* EXERCISE DATA
◇ ◇ ◇ ◇ ◇

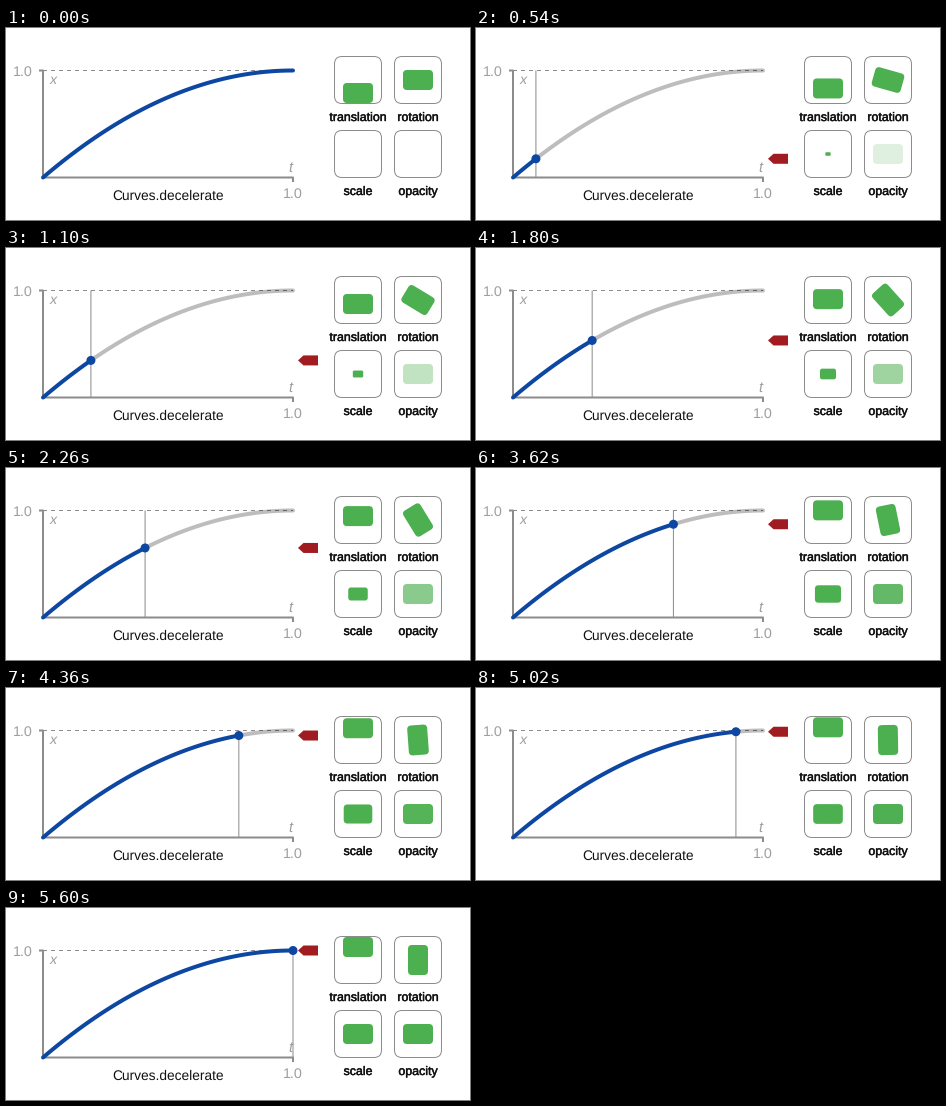
Animation of 464 by 192 pixels, one loop 5.62 s. Source, as a matplotlib script:

```python
import numpy as np
import matplotlib.pyplot as plt
from matplotlib.animation import FuncAnimation
from matplotlib.patches import Circle, FancyBboxPatch, Polygon
from matplotlib.patheffects import withStroke
from matplotlib.transforms import Affine2D

W, H, DPI = 464, 192, 64
PT = 72 / DPI  # points per pixel
TICK = 20      # ms
STEPS = 120
LEFT, RIGHT, TOP, BOTTOM = 37, 287, 42.5, 149.5

BLUE, GREEN, RED = "#0d47a1", "#4caf50", "#a01c20"
INK, AXIS, LABEL = "#111111", "#8c8c8c", "#9e9e9e"
FAINT = (0, 0, 0, 0.26)

plt.rcParams["font.family"] = "Liberation Sans"
plt.rcParams["text.hinting"] = "none"

fig = plt.figure(figsize=(W / DPI, H / DPI), dpi=DPI, facecolor="white")
ax = fig.add_axes([0, 0, 1, 1])
ax.set(xlim=(0, W), ylim=(H, 0))
ax.axis("off")


def decelerate(t):
    return 1 - (1 - t) ** 2


def to_xy(t):
    return LEFT + (RIGHT - LEFT) * t, BOTTOM - (BOTTOM - TOP) * decelerate(t)


def line(xs, ys, color, width, z, cap="butt"):
    return ax.plot(xs, ys, color=color, lw=width * PT, zorder=z, snap=False,
                   solid_capstyle=cap, solid_joinstyle="round")[0]


def label(x, y, text, size, color=INK, **kw):
    return ax.text(x, y, text, fontsize=size * PT, color=color, ha="center",
                   va="baseline", zorder=2, **kw)


def round_box(x, y, w, h, radius, **kw):
    style = f"round,pad=0,rounding_size={radius}"
    return ax.add_patch(FancyBboxPatch((x, y), w, h, boxstyle=style, **kw))


def block():
    return round_box(-15, -10, 30, 20, 4, fc=GREEN, ec="none", zorder=4)


def place(patch, cx, cy, angle=0, scale=1):
    move = Affine2D().scale(scale).rotate_deg(angle).translate(cx, cy)
    patch.set_transform(move + ax.transData)


# Chart
line([LEFT - 4, LEFT, LEFT], [TOP, TOP, BOTTOM], AXIS, 2, 1)
line([LEFT, RIGHT, RIGHT], [BOTTOM, BOTTOM, BOTTOM + 4.5], AXIS, 2, 1)
for x in range(LEFT, RIGHT, 8):
    line([x, min(x + 4, RIGHT)], [TOP, TOP], AXIS, 1, 1)
label(17, 47.7, "1.0", 14.3, LABEL)
label(287, 169.8, "1.0", 14.3, LABEL)
label(47, 55.5, "x", 14.3, LABEL, style="italic")
label(284.2, 144, "t", 14.8, LABEL, style="italic")
label(162, 172, "Curves.decelerate", 13.8)

# Tiles, with names slightly heavier than regular
medium = [withStroke(linewidth=0.45 * PT, foreground=INK)]
for cx, cy, name in [(352, 52, "translation"), (412, 52, "rotation"),
                     (352, 126, "scale"), (412, 126, "opacity")]:
    round_box(cx - 23.5, cy - 23.5, 47, 47, 7.5, fc="white", ec=AXIS,
              lw=PT, zorder=3)
    label(cx, cy + 41, name, 12.4, path_effects=medium)

# Moving parts
rest = line([], [], FAINT, 4, 3, "round")
marker = line([], [], AXIS, 1, 4)
done = line([], [], BLUE, 4, 5, "round")
dot = ax.add_patch(Circle((0, 0), 4.5, fc=BLUE, ec="none", zorder=6))
arrow = ax.add_patch(Polygon([(0, 0), (1, 1), (1, 0)], fc=RED, ec="none",
                             zorder=5))
slide, spin, grow, fade = (block() for _ in range(4))


def step_at(tick):
    # Three steps per 140 ms, held for 20, 100 and 20 ms.
    group, r = divmod(tick, 7)
    return 3 * group + (r > 0) + (r == 6)


def update(tick):
    step = step_at(tick)
    t = step / STEPS
    v = decelerate(t)
    running = step > 0
    x, y = to_xy(t)

    done.set_data(*to_xy(np.linspace(0, t if running else 1, 100)))
    rest.set_data(*to_xy(np.linspace(t, 1, 100)))
    marker.set_data([x, x], [TOP, BOTTOM])
    dot.center = x, y
    arrow.set_xy([(292, y), (297.5, y - 5), (312, y - 5),
                  (312, y + 5), (297.5, y + 5)])
    for part in (rest, marker, dot, arrow, grow, fade):
        part.set_visible(running)

    place(slide, 352, 65 - 26 * v)
    place(spin, 412, 52, angle=90 * v)
    place(grow, 352, 126, scale=v if running else 1)
    place(fade, 412, 126)
    fade.set_alpha(v)
    return rest, marker, done, dot, arrow, slide, spin, grow, fade


anim = FuncAnimation(fig, update, frames=281, interval=TICK, repeat=True,
                     repeat_delay=0, blit=False)
plt.show()
```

◇ ◇ ◇ ◇ ◇

Read the entries above and find each line holding the word "return". Copy it out.

    return 1 - (1 - t) ** 2
    return LEFT + (RIGHT - LEFT) * t, BOTTOM - (BOTTOM - TOP) * decelerate(t)
    return ax.plot(xs, ys, color=color, lw=width * PT, zorder=z, snap=False,
    return ax.text(x, y, text, fontsize=size * PT, color=color, ha="center",
    return ax.add_patch(FancyBboxPatch((x, y), w, h, boxstyle=style, **kw))
    return round_box(-15, -10, 30, 20, 4, fc=GREEN, ec="none", zorder=4)
    return 3 * group + (r > 0) + (r == 6)
    return rest, marker, done, dot, arrow, slide, spin, grow, fade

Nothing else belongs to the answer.